▸ Task requirements
Go through the data and tally the lines that include "UNIT". The reply is that number alone.

▸ Extracted information
►
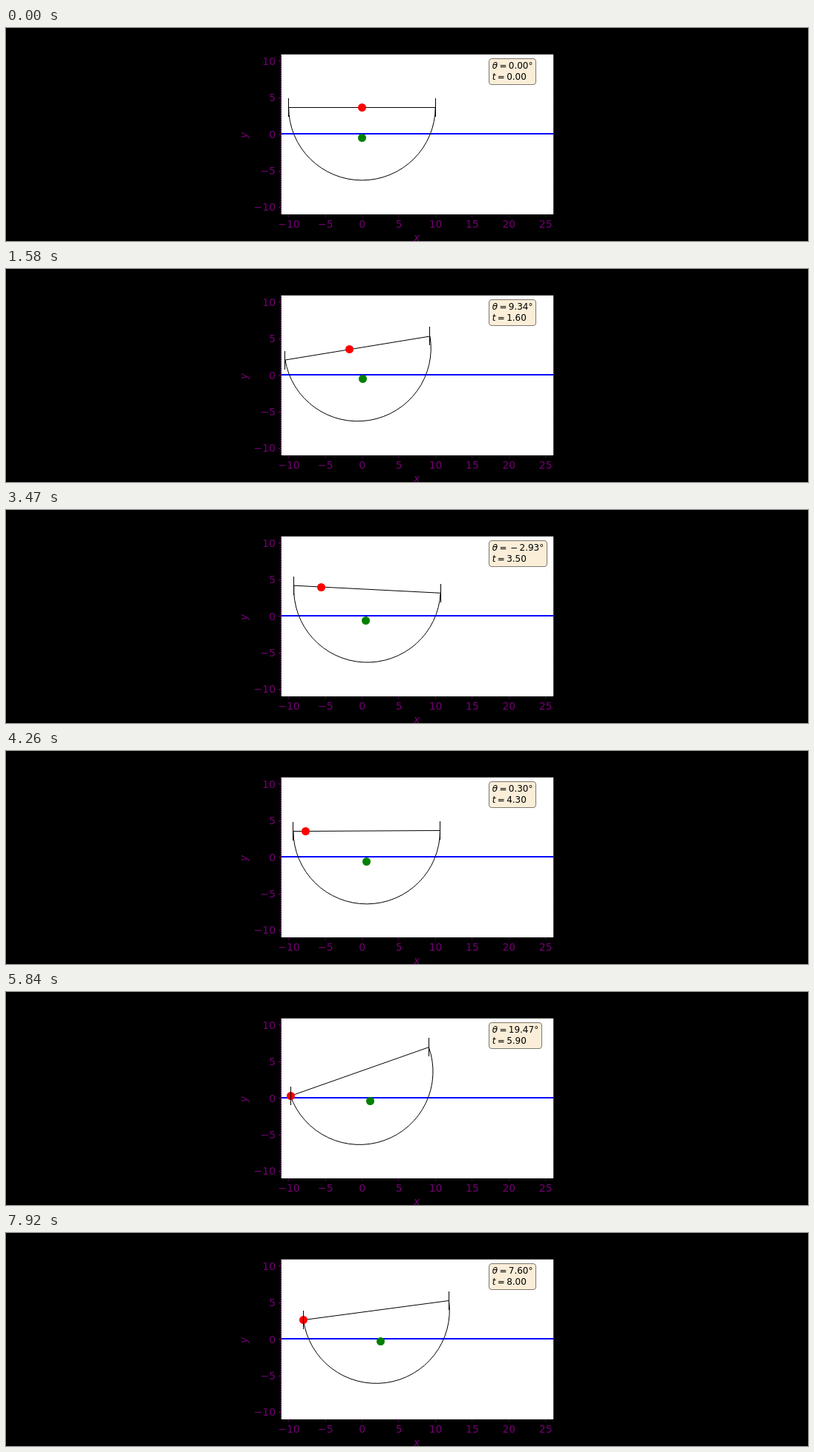
An HTML page with a canvas for the animation above (8000 ms loop, 1080 by 288 pixels).

```html
<!DOCTYPE html>
<html lang="en">
<head>
<meta charset="utf-8">
<title>Rolling ship with sliding load</title>
<style>
html, body { margin: 0; width: 100%; height: 100%; overflow: hidden; background: #000; }
canvas { display: block; }
</style>
</head>
<body>
<canvas id="stage" width="1080" height="288"></canvas>
<script>
const ctx = document.getElementById('stage').getContext('2d');

// Timing: one simulated step of 0.1 s is shown about every 99 ms
const LOOP = 8000, LAST = 80;
const stepStart = n => Math.round(n * 9.9) * 10;

// Physics: floating half cylinder with a load sliding between two fences
const G = 9.81, R = 10, H = 4 * R / (3 * Math.PI);
const DENSITY = 0.5, LOAD = 0.08, OMEGA0 = 0.2;
const MASS = DENSITY * Math.PI * R * R / 2;
const INERTIA = R * R / 2 * (1 - 32 / (9 * Math.PI ** 2));
const DT = 0.01;

function submerged(height) {
  const beta = 2 * Math.acos(Math.max(-1, Math.min(1, height / R)));
  return R * R / 2 * (beta - Math.sin(beta));
}

function floatHeight() {
  let lo = 0, hi = R;
  for (let i = 0; i < 60; i++) {
    const mid = (lo + hi) / 2;
    if (submerged(mid) > MASS * (1 + LOAD)) lo = mid; else hi = mid;
  }
  return lo;
}

// State: x, y, angle, load position, then their velocities
function rates([x, y, a, s, vx, vy, w, vs]) {
  const sin = Math.sin(a), cos = Math.cos(a);
  const lift = submerged(y + H * cos) * G / MASS;
  const push = LOAD * G * cos;
  return [vx, vy, w, vs,
    push * sin,
    lift - G - push * cos,
    (-lift * H * sin - push * s) / INERTIA,
    -G * sin];
}

function advance(q) {
  const shift = (k, d) => q.map((v, i) => v + k[i] * d);
  const k1 = rates(q);
  const k2 = rates(shift(k1, DT / 2));
  const k3 = rates(shift(k2, DT / 2));
  const k4 = rates(shift(k3, DT));
  const next = q.map((v, i) => v + DT / 6 * (k1[i] + 2 * k2[i] + 2 * k3[i] + k4[i]));
  if (Math.abs(next[3]) >= R) {
    next[3] = Math.sign(next[3]) * R;
    next[7] = 0;
  }
  return next;
}

function simulate() {
  let q = [0, floatHeight() - H, 0, 0, 0, 0, OMEGA0, 0];
  const out = [q];
  for (let n = 1; n <= LAST; n++) {
    for (let i = 0; i < 10; i++) q = advance(q);
    out.push(q);
  }
  return out;
}
const states = simulate();

// Drawing
const UNIT = 9.88, X0 = 479.4, Y0 = 143.6;
const BOX = [371, 36, 366, 216];
const px = x => X0 + x * UNIT;
const py = y => Y0 - y * UNIT;
const snap = v => Math.floor(v) + 0.5;
const FACE = '"DejaVu Sans", sans-serif';
const PURPLE = '#740074';

function line(x1, y1, x2, y2, color = '#000', width = 1, dash = []) {
  ctx.strokeStyle = color;
  ctx.lineWidth = width;
  ctx.setLineDash(dash);
  ctx.beginPath();
  ctx.moveTo(x1, y1);
  ctx.lineTo(x2, y2);
  ctx.stroke();
  ctx.setLineDash([]);
}

function dot(x, y, color) {
  ctx.fillStyle = color;
  ctx.beginPath();
  ctx.arc(snap(px(x)), snap(py(y)), 5.5, 0, 2 * Math.PI);
  ctx.fill();
}

function label(text, x, y, align, italic) {
  ctx.font = (italic ? 'italic ' : '') + '13.9px ' + FACE;
  ctx.textAlign = align;
  ctx.fillStyle = PURPLE;
  ctx.fillText(text, x, y);
}

const signed = v => String(v).replace('-', '\u2212');

function axes() {
  ctx.fillStyle = '#000';
  ctx.fillRect(0, 0, 1080, 288);
  ctx.fillStyle = '#fff';
  ctx.fillRect(...BOX);
  line(371, 35.5, 737, 35.5, '#888', 1, [1, 1]);
  line(737.5, 36, 737.5, 252, '#555', 1, [1, 1]);
  line(370.5, 36, 370.5, 252, '#c000c0', 1, [2, 1]);
  for (let v = -10; v <= 25; v += 5) {
    line(snap(px(v)), 252, snap(px(v)), 256, '#400040');
    label(signed(v), px(v) + 0.3, 270, 'center');
  }
  for (let v = -10; v <= 10; v += 5) {
    line(367, snap(py(v)), 370, snap(py(v)), '#600060');
    label(signed(v), 363, Math.round(py(v) + 5), 'right');
  }
  label('x', 553, 288, 'center', true);
  ctx.save();
  ctx.translate(324.5, 145);
  ctx.rotate(-Math.PI / 2);
  label('y', 0, 0, 'center', true);
  ctx.restore();
}

// Runs of one formula; operators get a thin space on both sides
function formula(name, value, x, y, paint) {
  const size = 12, gap = 0.195 * size;
  const put = (text, style, space) => {
    ctx.font = style + size + 'px ' + FACE;
    if (paint) ctx.fillText(text, x + space, y);
    x += ctx.measureText(text).width + 2 * space;
  };
  put(name, 'italic ', 0);
  put('=', '', gap);
  if (value[0] === '-') put('\u2212', '', gap);
  put(value.replace('-', ''), '', 0);
  return x;
}

function readout(angle, time) {
  const left = 654.7, deg = (angle * 180 / Math.PI).toFixed(2) + '°';
  ctx.textAlign = 'left';
  const right = formula('θ', deg, left, 55, false);
  ctx.beginPath();
  ctx.roundRect(650.5, 41.5, snap(right + 4) - 650.5, 35, 3.5);
  ctx.fillStyle = '#faeed9';
  ctx.fill();
  ctx.strokeStyle = '#7d776d';
  ctx.lineWidth = 1;
  ctx.stroke();
  ctx.fillStyle = '#000';
  formula('θ', deg, left, 55, true);
  formula('t', time.toFixed(2), left, 70, true);
}

function draw(n) {
  const [x, y, a, s] = states[n];
  const sin = Math.sin(a), cos = Math.cos(a);
  const cx = x - H * sin, cy = y + H * cos;
  const deck = d => [cx + d * cos, cy + d * sin];
  axes();
  ctx.save();
  ctx.beginPath();
  ctx.rect(...BOX);
  ctx.clip();
  line(371, 143, 737, 143, '#00f', 2);

  const [[x1, y1], [x2, y2]] = [deck(-R), deck(R)];
  const level = a === 0 ? snap : v => v;
  line(px(x1), level(py(y1)), px(x2), level(py(y2)));
  ctx.beginPath();
  ctx.arc(px(cx), py(cy), R * UNIT, -a, Math.PI - a);
  ctx.stroke();

  dot(...deck(s), '#f00');
  dot(x, y, '#008000');
  for (const [ex, ey] of [[x1, y1], [x2, y2]]) {
    const fx = snap(px(ex)), fy = snap(py(ey));
    line(fx, fy - 12.5, fx, fy + 12.5);
  }
  ctx.restore();
  readout(a, n / 10);
}

const start = performance.now();
function frame() {
  const t = (performance.now() - start) % LOOP;
  let n = LAST;
  while (n > 0 && stepStart(n) > t) n--;
  draw(n);
  requestAnimationFrame(frame);
}
frame();
</script>
</body>
</html>
```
◄
▸ Exercise solution
4